Exercise directions: Output the data below in full, character for character.

+===+

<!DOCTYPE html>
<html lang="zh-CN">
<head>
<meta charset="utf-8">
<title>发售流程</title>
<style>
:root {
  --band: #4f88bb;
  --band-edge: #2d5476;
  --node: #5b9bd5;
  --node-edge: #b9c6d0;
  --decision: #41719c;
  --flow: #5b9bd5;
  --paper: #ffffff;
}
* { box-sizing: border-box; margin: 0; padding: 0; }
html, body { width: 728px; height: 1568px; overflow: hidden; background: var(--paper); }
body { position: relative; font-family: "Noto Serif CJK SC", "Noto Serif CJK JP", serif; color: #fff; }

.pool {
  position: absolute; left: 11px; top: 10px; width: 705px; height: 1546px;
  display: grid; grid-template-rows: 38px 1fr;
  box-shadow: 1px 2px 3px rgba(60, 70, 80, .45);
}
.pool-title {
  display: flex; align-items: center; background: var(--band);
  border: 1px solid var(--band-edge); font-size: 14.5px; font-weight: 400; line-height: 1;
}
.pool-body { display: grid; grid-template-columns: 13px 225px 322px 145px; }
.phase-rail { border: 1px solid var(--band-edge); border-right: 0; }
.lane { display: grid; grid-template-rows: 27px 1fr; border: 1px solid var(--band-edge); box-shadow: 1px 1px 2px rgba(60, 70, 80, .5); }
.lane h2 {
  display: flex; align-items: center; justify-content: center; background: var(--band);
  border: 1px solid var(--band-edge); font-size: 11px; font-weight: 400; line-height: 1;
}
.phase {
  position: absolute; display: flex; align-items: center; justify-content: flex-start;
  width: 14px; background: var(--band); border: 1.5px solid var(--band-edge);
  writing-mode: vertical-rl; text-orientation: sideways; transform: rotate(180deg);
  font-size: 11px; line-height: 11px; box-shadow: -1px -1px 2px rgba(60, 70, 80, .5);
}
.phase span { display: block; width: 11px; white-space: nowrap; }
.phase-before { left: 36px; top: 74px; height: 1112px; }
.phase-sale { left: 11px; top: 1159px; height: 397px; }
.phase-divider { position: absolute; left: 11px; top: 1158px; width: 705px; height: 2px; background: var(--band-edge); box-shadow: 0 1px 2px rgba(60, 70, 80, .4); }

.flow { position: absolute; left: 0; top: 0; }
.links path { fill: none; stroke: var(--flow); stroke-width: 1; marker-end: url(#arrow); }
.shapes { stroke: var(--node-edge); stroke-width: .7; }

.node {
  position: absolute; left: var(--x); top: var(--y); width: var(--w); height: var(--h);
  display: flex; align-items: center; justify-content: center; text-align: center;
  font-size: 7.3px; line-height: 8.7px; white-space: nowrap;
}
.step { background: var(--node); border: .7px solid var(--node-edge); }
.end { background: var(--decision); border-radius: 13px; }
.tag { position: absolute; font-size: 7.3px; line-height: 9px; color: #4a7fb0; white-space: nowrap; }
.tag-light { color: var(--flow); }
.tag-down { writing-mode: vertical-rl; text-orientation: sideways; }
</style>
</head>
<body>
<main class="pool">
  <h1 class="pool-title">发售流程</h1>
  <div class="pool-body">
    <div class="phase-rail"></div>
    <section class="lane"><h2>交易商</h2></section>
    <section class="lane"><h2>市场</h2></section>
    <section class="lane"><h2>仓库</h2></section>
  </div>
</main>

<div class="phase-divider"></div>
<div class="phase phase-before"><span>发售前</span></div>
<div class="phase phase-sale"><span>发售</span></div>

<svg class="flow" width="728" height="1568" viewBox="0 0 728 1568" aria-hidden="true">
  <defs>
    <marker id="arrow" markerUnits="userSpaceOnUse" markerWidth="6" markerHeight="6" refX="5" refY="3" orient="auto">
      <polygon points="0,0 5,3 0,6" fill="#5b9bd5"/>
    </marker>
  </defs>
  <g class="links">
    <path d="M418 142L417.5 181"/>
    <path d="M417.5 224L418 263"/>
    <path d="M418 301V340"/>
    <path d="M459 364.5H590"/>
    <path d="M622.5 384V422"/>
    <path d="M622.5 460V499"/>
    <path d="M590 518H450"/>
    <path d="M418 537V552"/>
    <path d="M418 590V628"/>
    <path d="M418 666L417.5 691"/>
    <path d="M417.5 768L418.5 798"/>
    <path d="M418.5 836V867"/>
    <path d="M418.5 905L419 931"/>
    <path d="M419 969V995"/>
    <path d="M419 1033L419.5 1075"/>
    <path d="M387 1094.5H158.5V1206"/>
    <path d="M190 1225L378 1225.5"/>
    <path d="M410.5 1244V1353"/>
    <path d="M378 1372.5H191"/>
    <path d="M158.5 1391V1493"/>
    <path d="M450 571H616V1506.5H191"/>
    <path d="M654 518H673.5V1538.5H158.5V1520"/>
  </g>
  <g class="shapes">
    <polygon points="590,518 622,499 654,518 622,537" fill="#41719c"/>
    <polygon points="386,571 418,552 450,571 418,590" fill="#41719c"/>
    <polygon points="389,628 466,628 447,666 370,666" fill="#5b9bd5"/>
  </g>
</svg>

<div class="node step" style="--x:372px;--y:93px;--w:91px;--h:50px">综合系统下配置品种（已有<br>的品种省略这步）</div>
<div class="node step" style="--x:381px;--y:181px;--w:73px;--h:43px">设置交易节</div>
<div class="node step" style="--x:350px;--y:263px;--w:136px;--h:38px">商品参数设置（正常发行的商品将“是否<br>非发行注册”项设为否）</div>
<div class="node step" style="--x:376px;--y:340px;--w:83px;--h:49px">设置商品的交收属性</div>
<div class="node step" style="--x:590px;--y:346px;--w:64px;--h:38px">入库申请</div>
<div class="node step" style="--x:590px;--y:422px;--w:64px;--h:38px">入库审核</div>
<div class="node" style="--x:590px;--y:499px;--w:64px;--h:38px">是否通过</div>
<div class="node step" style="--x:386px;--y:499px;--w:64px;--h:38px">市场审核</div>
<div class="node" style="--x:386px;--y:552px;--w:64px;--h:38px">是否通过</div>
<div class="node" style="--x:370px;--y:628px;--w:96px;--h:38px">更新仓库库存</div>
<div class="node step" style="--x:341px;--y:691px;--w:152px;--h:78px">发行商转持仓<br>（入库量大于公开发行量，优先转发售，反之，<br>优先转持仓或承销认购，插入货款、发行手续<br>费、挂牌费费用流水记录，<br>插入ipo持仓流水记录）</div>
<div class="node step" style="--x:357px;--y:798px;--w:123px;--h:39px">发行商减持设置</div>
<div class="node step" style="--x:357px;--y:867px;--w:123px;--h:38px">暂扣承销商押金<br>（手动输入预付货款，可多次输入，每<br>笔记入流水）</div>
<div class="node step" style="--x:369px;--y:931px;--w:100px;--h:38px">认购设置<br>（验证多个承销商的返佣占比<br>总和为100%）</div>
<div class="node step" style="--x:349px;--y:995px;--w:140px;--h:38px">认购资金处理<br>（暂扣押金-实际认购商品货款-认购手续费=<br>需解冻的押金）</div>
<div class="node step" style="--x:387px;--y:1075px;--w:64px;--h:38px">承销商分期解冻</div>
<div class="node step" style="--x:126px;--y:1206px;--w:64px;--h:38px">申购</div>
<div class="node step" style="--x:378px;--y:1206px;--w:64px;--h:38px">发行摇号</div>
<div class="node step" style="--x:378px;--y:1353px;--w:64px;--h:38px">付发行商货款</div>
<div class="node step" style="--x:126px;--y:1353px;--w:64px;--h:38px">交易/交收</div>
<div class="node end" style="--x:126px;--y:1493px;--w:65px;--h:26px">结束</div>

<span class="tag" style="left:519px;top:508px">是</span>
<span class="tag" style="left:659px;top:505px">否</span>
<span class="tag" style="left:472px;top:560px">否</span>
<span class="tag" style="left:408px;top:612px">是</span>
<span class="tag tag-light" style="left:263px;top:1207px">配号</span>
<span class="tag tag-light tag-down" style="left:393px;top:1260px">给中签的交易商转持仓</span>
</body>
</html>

+===+

Completed task:
<!DOCTYPE html>
<html lang="zh-CN">
<head>
<meta charset="utf-8">
<title>发售流程</title>
<style>
:root {
  --band: #4f88bb;
  --band-edge: #2d5476;
  --node: #5b9bd5;
  --node-edge: #b9c6d0;
  --decision: #41719c;
  --flow: #5b9bd5;
  --paper: #ffffff;
}
* { box-sizing: border-box; margin: 0; padding: 0; }
html, body { width: 728px; height: 1568px; overflow: hidden; background: var(--paper); }
body { position: relative; font-family: "Noto Serif CJK SC", "Noto Serif CJK JP", serif; color: #fff; }

.pool {
  position: absolute; left: 11px; top: 10px; width: 705px; height: 1546px;
  display: grid; grid-template-rows: 38px 1fr;
  box-shadow: 1px 2px 3px rgba(60, 70, 80, .45);
}
.pool-title {
  display: flex; align-items: center; background: var(--band);
  border: 1px solid var(--band-edge); font-size: 14.5px; font-weight: 400; line-height: 1;
}
.pool-body { display: grid; grid-template-columns: 13px 225px 322px 145px; }
.phase-rail { border: 1px solid var(--band-edge); border-right: 0; }
.lane { display: grid; grid-template-rows: 27px 1fr; border: 1px solid var(--band-edge); box-shadow: 1px 1px 2px rgba(60, 70, 80, .5); }
.lane h2 {
  display: flex; align-items: center; justify-content: center; background: var(--band);
  border: 1px solid var(--band-edge); font-size: 11px; font-weight: 400; line-height: 1;
}
.phase {
  position: absolute; display: flex; align-items: center; justify-content: flex-start;
  width: 14px; background: var(--band); border: 1.5px solid var(--band-edge);
  writing-mode: vertical-rl; text-orientation: sideways; transform: rotate(180deg);
  font-size: 11px; line-height: 11px; box-shadow: -1px -1px 2px rgba(60, 70, 80, .5);
}
.phase span { display: block; width: 11px; white-space: nowrap; }
.phase-before { left: 36px; top: 74px; height: 1112px; }
.phase-sale { left: 11px; top: 1159px; height: 397px; }
.phase-divider { position: absolute; left: 11px; top: 1158px; width: 705px; height: 2px; background: var(--band-edge); box-shadow: 0 1px 2px rgba(60, 70, 80, .4); }

.flow { position: absolute; left: 0; top: 0; }
.links path { fill: none; stroke: var(--flow); stroke-width: 1; marker-end: url(#arrow); }
.shapes { stroke: var(--node-edge); stroke-width: .7; }

.node {
  position: absolute; left: var(--x); top: var(--y); width: var(--w); height: var(--h);
  display: flex; align-items: center; justify-content: center; text-align: center;
  font-size: 7.3px; line-height: 8.7px; white-space: nowrap;
}
.step { background: var(--node); border: .7px solid var(--node-edge); }
.end { background: var(--decision); border-radius: 13px; }
.tag { position: absolute; font-size: 7.3px; line-height: 9px; color: #4a7fb0; white-space: nowrap; }
.tag-light { color: var(--flow); }
.tag-down { writing-mode: vertical-rl; text-orientation: sideways; }
</style>
</head>
<body>
<main class="pool">
  <h1 class="pool-title">发售流程</h1>
  <div class="pool-body">
    <div class="phase-rail"></div>
    <section class="lane"><h2>交易商</h2></section>
    <section class="lane"><h2>市场</h2></section>
    <section class="lane"><h2>仓库</h2></section>
  </div>
</main>

<div class="phase-divider"></div>
<div class="phase phase-before"><span>发售前</span></div>
<div class="phase phase-sale"><span>发售</span></div>

<svg class="flow" width="728" height="1568" viewBox="0 0 728 1568" aria-hidden="true">
  <defs>
    <marker id="arrow" markerUnits="userSpaceOnUse" markerWidth="6" markerHeight="6" refX="5" refY="3" orient="auto">
      <polygon points="0,0 5,3 0,6" fill="#5b9bd5"/>
    </marker>
  </defs>
  <g class="links">
    <path d="M418 142L417.5 181"/>
    <path d="M417.5 224L418 263"/>
    <path d="M418 301V340"/>
    <path d="M459 364.5H590"/>
    <path d="M622.5 384V422"/>
    <path d="M622.5 460V499"/>
    <path d="M590 518H450"/>
    <path d="M418 537V552"/>
    <path d="M418 590V628"/>
    <path d="M418 666L417.5 691"/>
    <path d="M417.5 768L418.5 798"/>
    <path d="M418.5 836V867"/>
    <path d="M418.5 905L419 931"/>
    <path d="M419 969V995"/>
    <path d="M419 1033L419.5 1075"/>
    <path d="M387 1094.5H158.5V1206"/>
    <path d="M190 1225L378 1225.5"/>
    <path d="M410.5 1244V1353"/>
    <path d="M378 1372.5H191"/>
    <path d="M158.5 1391V1493"/>
    <path d="M450 571H616V1506.5H191"/>
    <path d="M654 518H673.5V1538.5H158.5V1520"/>
  </g>
  <g class="shapes">
    <polygon points="590,518 622,499 654,518 622,537" fill="#41719c"/>
    <polygon points="386,571 418,552 450,571 418,590" fill="#41719c"/>
    <polygon points="389,628 466,628 447,666 370,666" fill="#5b9bd5"/>
  </g>
</svg>

<div class="node step" style="--x:372px;--y:93px;--w:91px;--h:50px">综合系统下配置品种（已有<br>的品种省略这步）</div>
<div class="node step" style="--x:381px;--y:181px;--w:73px;--h:43px">设置交易节</div>
<div class="node step" style="--x:350px;--y:263px;--w:136px;--h:38px">商品参数设置（正常发行的商品将“是否<br>非发行注册”项设为否）</div>
<div class="node step" style="--x:376px;--y:340px;--w:83px;--h:49px">设置商品的交收属性</div>
<div class="node step" style="--x:590px;--y:346px;--w:64px;--h:38px">入库申请</div>
<div class="node step" style="--x:590px;--y:422px;--w:64px;--h:38px">入库审核</div>
<div class="node" style="--x:590px;--y:499px;--w:64px;--h:38px">是否通过</div>
<div class="node step" style="--x:386px;--y:499px;--w:64px;--h:38px">市场审核</div>
<div class="node" style="--x:386px;--y:552px;--w:64px;--h:38px">是否通过</div>
<div class="node" style="--x:370px;--y:628px;--w:96px;--h:38px">更新仓库库存</div>
<div class="node step" style="--x:341px;--y:691px;--w:152px;--h:78px">发行商转持仓<br>（入库量大于公开发行量，优先转发售，反之，<br>优先转持仓或承销认购，插入货款、发行手续<br>费、挂牌费费用流水记录，<br>插入ipo持仓流水记录）</div>
<div class="node step" style="--x:357px;--y:798px;--w:123px;--h:39px">发行商减持设置</div>
<div class="node step" style="--x:357px;--y:867px;--w:123px;--h:38px">暂扣承销商押金<br>（手动输入预付货款，可多次输入，每<br>笔记入流水）</div>
<div class="node step" style="--x:369px;--y:931px;--w:100px;--h:38px">认购设置<br>（验证多个承销商的返佣占比<br>总和为100%）</div>
<div class="node step" style="--x:349px;--y:995px;--w:140px;--h:38px">认购资金处理<br>（暂扣押金-实际认购商品货款-认购手续费=<br>需解冻的押金）</div>
<div class="node step" style="--x:387px;--y:1075px;--w:64px;--h:38px">承销商分期解冻</div>
<div class="node step" style="--x:126px;--y:1206px;--w:64px;--h:38px">申购</div>
<div class="node step" style="--x:378px;--y:1206px;--w:64px;--h:38px">发行摇号</div>
<div class="node step" style="--x:378px;--y:1353px;--w:64px;--h:38px">付发行商货款</div>
<div class="node step" style="--x:126px;--y:1353px;--w:64px;--h:38px">交易/交收</div>
<div class="node end" style="--x:126px;--y:1493px;--w:65px;--h:26px">结束</div>

<span class="tag" style="left:519px;top:508px">是</span>
<span class="tag" style="left:659px;top:505px">否</span>
<span class="tag" style="left:472px;top:560px">否</span>
<span class="tag" style="left:408px;top:612px">是</span>
<span class="tag tag-light" style="left:263px;top:1207px">配号</span>
<span class="tag tag-light tag-down" style="left:393px;top:1260px">给中签的交易商转持仓</span>
</body>
</html>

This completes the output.